**WORK ITEM:**
For every record here, output an exact copy.

[Saved data entries]
◇ ◇ ◇ ◇
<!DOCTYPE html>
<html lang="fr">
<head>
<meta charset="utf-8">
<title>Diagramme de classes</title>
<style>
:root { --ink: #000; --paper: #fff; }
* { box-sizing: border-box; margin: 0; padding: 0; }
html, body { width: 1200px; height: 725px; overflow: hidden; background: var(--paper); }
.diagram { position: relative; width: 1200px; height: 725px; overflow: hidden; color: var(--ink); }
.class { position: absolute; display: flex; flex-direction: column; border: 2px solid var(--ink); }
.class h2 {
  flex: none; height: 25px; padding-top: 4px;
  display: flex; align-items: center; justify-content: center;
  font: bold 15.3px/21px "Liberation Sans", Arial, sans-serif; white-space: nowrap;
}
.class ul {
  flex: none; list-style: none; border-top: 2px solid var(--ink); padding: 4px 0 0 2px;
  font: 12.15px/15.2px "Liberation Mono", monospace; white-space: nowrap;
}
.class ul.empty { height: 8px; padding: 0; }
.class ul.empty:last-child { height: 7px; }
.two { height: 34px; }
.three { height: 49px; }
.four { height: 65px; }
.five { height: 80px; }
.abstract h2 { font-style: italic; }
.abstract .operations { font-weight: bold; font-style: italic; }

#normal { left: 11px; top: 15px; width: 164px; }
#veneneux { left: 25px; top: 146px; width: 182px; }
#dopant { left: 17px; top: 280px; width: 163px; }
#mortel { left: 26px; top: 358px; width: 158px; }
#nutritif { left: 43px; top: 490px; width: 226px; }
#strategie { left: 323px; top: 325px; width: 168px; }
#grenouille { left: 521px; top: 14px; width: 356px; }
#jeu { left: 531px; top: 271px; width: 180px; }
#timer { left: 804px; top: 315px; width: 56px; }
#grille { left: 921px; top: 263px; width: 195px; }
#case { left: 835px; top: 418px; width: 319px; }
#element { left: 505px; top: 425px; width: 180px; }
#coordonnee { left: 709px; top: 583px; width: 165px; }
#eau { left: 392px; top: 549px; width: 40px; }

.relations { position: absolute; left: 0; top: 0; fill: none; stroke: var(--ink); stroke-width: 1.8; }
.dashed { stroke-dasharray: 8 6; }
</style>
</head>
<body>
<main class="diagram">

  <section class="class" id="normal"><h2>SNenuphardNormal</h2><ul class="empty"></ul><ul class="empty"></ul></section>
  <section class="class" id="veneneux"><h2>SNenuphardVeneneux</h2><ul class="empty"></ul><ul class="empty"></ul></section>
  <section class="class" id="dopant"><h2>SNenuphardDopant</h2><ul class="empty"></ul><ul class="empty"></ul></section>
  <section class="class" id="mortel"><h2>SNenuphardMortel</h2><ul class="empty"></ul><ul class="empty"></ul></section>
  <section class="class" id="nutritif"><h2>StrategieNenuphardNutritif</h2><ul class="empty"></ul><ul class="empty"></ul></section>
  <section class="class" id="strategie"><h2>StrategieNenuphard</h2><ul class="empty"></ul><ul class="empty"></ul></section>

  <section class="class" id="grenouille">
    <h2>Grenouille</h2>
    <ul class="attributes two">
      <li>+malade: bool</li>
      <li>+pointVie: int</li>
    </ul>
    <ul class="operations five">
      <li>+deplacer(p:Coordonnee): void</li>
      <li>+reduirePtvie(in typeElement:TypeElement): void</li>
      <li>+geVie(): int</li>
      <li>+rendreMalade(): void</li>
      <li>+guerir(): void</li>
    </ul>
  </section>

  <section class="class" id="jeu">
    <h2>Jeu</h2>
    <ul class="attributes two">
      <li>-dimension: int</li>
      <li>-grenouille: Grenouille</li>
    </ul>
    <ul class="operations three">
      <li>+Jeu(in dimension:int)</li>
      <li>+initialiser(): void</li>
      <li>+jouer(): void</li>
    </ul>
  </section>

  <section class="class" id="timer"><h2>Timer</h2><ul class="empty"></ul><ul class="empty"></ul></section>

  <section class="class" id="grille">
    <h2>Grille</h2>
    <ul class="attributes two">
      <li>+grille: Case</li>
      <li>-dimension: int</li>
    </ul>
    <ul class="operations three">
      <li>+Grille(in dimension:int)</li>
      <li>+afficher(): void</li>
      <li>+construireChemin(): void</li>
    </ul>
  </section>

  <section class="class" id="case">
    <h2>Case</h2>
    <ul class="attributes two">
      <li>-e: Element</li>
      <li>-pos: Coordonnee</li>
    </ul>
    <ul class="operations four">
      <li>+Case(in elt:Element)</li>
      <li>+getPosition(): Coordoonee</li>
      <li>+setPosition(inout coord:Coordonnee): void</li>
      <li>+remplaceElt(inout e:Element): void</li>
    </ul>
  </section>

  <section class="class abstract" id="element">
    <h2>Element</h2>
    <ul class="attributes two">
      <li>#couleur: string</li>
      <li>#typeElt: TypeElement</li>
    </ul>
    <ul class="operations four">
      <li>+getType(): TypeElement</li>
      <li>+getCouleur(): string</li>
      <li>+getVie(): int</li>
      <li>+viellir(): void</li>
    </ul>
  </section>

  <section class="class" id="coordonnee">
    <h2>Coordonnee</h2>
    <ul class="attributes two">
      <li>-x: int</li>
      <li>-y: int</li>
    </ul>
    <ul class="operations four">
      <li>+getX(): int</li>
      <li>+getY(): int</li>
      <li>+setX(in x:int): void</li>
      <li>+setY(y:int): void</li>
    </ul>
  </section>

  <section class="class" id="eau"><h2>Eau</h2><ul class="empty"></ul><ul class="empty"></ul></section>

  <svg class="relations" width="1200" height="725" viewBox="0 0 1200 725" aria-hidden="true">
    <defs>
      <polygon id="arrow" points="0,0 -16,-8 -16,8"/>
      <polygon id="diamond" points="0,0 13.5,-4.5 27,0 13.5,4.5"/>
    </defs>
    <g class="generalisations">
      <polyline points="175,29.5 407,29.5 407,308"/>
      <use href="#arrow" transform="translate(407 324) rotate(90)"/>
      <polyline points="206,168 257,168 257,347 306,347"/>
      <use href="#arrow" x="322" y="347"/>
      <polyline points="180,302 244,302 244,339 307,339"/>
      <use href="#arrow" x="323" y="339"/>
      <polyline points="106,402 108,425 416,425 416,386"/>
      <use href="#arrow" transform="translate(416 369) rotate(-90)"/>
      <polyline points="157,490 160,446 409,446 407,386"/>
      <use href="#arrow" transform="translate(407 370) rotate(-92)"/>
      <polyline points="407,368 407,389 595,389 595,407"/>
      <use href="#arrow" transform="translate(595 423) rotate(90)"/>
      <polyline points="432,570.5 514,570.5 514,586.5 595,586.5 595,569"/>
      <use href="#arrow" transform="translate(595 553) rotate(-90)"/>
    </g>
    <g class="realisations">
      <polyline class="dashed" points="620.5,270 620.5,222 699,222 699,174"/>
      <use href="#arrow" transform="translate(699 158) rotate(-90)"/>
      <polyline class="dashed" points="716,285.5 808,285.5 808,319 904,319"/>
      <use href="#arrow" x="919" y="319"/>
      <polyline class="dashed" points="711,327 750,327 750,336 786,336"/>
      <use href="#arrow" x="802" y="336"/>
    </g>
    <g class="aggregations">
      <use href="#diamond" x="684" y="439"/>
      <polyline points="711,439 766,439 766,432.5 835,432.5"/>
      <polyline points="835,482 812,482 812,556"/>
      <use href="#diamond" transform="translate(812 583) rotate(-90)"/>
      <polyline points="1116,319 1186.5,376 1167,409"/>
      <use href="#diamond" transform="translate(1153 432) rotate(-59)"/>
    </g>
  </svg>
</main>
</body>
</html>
◇ ◇ ◇ ◇
**OUTPUT BELOW:**
<!DOCTYPE html>
<html lang="fr">
<head>
<meta charset="utf-8">
<title>Diagramme de classes</title>
<style>
:root { --ink: #000; --paper: #fff; }
* { box-sizing: border-box; margin: 0; padding: 0; }
html, body { width: 1200px; height: 725px; overflow: hidden; background: var(--paper); }
.diagram { position: relative; width: 1200px; height: 725px; overflow: hidden; color: var(--ink); }
.class { position: absolute; display: flex; flex-direction: column; border: 2px solid var(--ink); }
.class h2 {
  flex: none; height: 25px; padding-top: 4px;
  display: flex; align-items: center; justify-content: center;
  font: bold 15.3px/21px "Liberation Sans", Arial, sans-serif; white-space: nowrap;
}
.class ul {
  flex: none; list-style: none; border-top: 2px solid var(--ink); padding: 4px 0 0 2px;
  font: 12.15px/15.2px "Liberation Mono", monospace; white-space: nowrap;
}
.class ul.empty { height: 8px; padding: 0; }
.class ul.empty:last-child { height: 7px; }
.two { height: 34px; }
.three { height: 49px; }
.four { height: 65px; }
.five { height: 80px; }
.abstract h2 { font-style: italic; }
.abstract .operations { font-weight: bold; font-style: italic; }

#normal { left: 11px; top: 15px; width: 164px; }
#veneneux { left: 25px; top: 146px; width: 182px; }
#dopant { left: 17px; top: 280px; width: 163px; }
#mortel { left: 26px; top: 358px; width: 158px; }
#nutritif { left: 43px; top: 490px; width: 226px; }
#strategie { left: 323px; top: 325px; width: 168px; }
#grenouille { left: 521px; top: 14px; width: 356px; }
#jeu { left: 531px; top: 271px; width: 180px; }
#timer { left: 804px; top: 315px; width: 56px; }
#grille { left: 921px; top: 263px; width: 195px; }
#case { left: 835px; top: 418px; width: 319px; }
#element { left: 505px; top: 425px; width: 180px; }
#coordonnee { left: 709px; top: 583px; width: 165px; }
#eau { left: 392px; top: 549px; width: 40px; }

.relations { position: absolute; left: 0; top: 0; fill: none; stroke: var(--ink); stroke-width: 1.8; }
.dashed { stroke-dasharray: 8 6; }
</style>
</head>
<body>
<main class="diagram">

  <section class="class" id="normal"><h2>SNenuphardNormal</h2><ul class="empty"></ul><ul class="empty"></ul></section>
  <section class="class" id="veneneux"><h2>SNenuphardVeneneux</h2><ul class="empty"></ul><ul class="empty"></ul></section>
  <section class="class" id="dopant"><h2>SNenuphardDopant</h2><ul class="empty"></ul><ul class="empty"></ul></section>
  <section class="class" id="mortel"><h2>SNenuphardMortel</h2><ul class="empty"></ul><ul class="empty"></ul></section>
  <section class="class" id="nutritif"><h2>StrategieNenuphardNutritif</h2><ul class="empty"></ul><ul class="empty"></ul></section>
  <section class="class" id="strategie"><h2>StrategieNenuphard</h2><ul class="empty"></ul><ul class="empty"></ul></section>

  <section class="class" id="grenouille">
    <h2>Grenouille</h2>
    <ul class="attributes two">
      <li>+malade: bool</li>
      <li>+pointVie: int</li>
    </ul>
    <ul class="operations five">
      <li>+deplacer(p:Coordonnee): void</li>
      <li>+reduirePtvie(in typeElement:TypeElement): void</li>
      <li>+geVie(): int</li>
      <li>+rendreMalade(): void</li>
      <li>+guerir(): void</li>
    </ul>
  </section>

  <section class="class" id="jeu">
    <h2>Jeu</h2>
    <ul class="attributes two">
      <li>-dimension: int</li>
      <li>-grenouille: Grenouille</li>
    </ul>
    <ul class="operations three">
      <li>+Jeu(in dimension:int)</li>
      <li>+initialiser(): void</li>
      <li>+jouer(): void</li>
    </ul>
  </section>

  <section class="class" id="timer"><h2>Timer</h2><ul class="empty"></ul><ul class="empty"></ul></section>

  <section class="class" id="grille">
    <h2>Grille</h2>
    <ul class="attributes two">
      <li>+grille: Case</li>
      <li>-dimension: int</li>
    </ul>
    <ul class="operations three">
      <li>+Grille(in dimension:int)</li>
      <li>+afficher(): void</li>
      <li>+construireChemin(): void</li>
    </ul>
  </section>

  <section class="class" id="case">
    <h2>Case</h2>
    <ul class="attributes two">
      <li>-e: Element</li>
      <li>-pos: Coordonnee</li>
    </ul>
    <ul class="operations four">
      <li>+Case(in elt:Element)</li>
      <li>+getPosition(): Coordoonee</li>
      <li>+setPosition(inout coord:Coordonnee): void</li>
      <li>+remplaceElt(inout e:Element): void</li>
    </ul>
  </section>

  <section class="class abstract" id="element">
    <h2>Element</h2>
    <ul class="attributes two">
      <li>#couleur: string</li>
      <li>#typeElt: TypeElement</li>
    </ul>
    <ul class="operations four">
      <li>+getType(): TypeElement</li>
      <li>+getCouleur(): string</li>
      <li>+getVie(): int</li>
      <li>+viellir(): void</li>
    </ul>
  </section>

  <section class="class" id="coordonnee">
    <h2>Coordonnee</h2>
    <ul class="attributes two">
      <li>-x: int</li>
      <li>-y: int</li>
    </ul>
    <ul class="operations four">
      <li>+getX(): int</li>
      <li>+getY(): int</li>
      <li>+setX(in x:int): void</li>
      <li>+setY(y:int): void</li>
    </ul>
  </section>

  <section class="class" id="eau"><h2>Eau</h2><ul class="empty"></ul><ul class="empty"></ul></section>

  <svg class="relations" width="1200" height="725" viewBox="0 0 1200 725" aria-hidden="true">
    <defs>
      <polygon id="arrow" points="0,0 -16,-8 -16,8"/>
      <polygon id="diamond" points="0,0 13.5,-4.5 27,0 13.5,4.5"/>
    </defs>
    <g class="generalisations">
      <polyline points="175,29.5 407,29.5 407,308"/>
      <use href="#arrow" transform="translate(407 324) rotate(90)"/>
      <polyline points="206,168 257,168 257,347 306,347"/>
      <use href="#arrow" x="322" y="347"/>
      <polyline points="180,302 244,302 244,339 307,339"/>
      <use href="#arrow" x="323" y="339"/>
      <polyline points="106,402 108,425 416,425 416,386"/>
      <use href="#arrow" transform="translate(416 369) rotate(-90)"/>
      <polyline points="157,490 160,446 409,446 407,386"/>
      <use href="#arrow" transform="translate(407 370) rotate(-92)"/>
      <polyline points="407,368 407,389 595,389 595,407"/>
      <use href="#arrow" transform="translate(595 423) rotate(90)"/>
      <polyline points="432,570.5 514,570.5 514,586.5 595,586.5 595,569"/>
      <use href="#arrow" transform="translate(595 553) rotate(-90)"/>
    </g>
    <g class="realisations">
      <polyline class="dashed" points="620.5,270 620.5,222 699,222 699,174"/>
      <use href="#arrow" transform="translate(699 158) rotate(-90)"/>
      <polyline class="dashed" points="716,285.5 808,285.5 808,319 904,319"/>
      <use href="#arrow" x="919" y="319"/>
      <polyline class="dashed" points="711,327 750,327 750,336 786,336"/>
      <use href="#arrow" x="802" y="336"/>
    </g>
    <g class="aggregations">
      <use href="#diamond" x="684" y="439"/>
      <polyline points="711,439 766,439 766,432.5 835,432.5"/>
      <polyline points="835,482 812,482 812,556"/>
      <use href="#diamond" transform="translate(812 583) rotate(-90)"/>
      <polyline points="1116,319 1186.5,376 1167,409"/>
      <use href="#diamond" transform="translate(1153 432) rotate(-59)"/>
    </g>
  </svg>
</main>
</body>
</html>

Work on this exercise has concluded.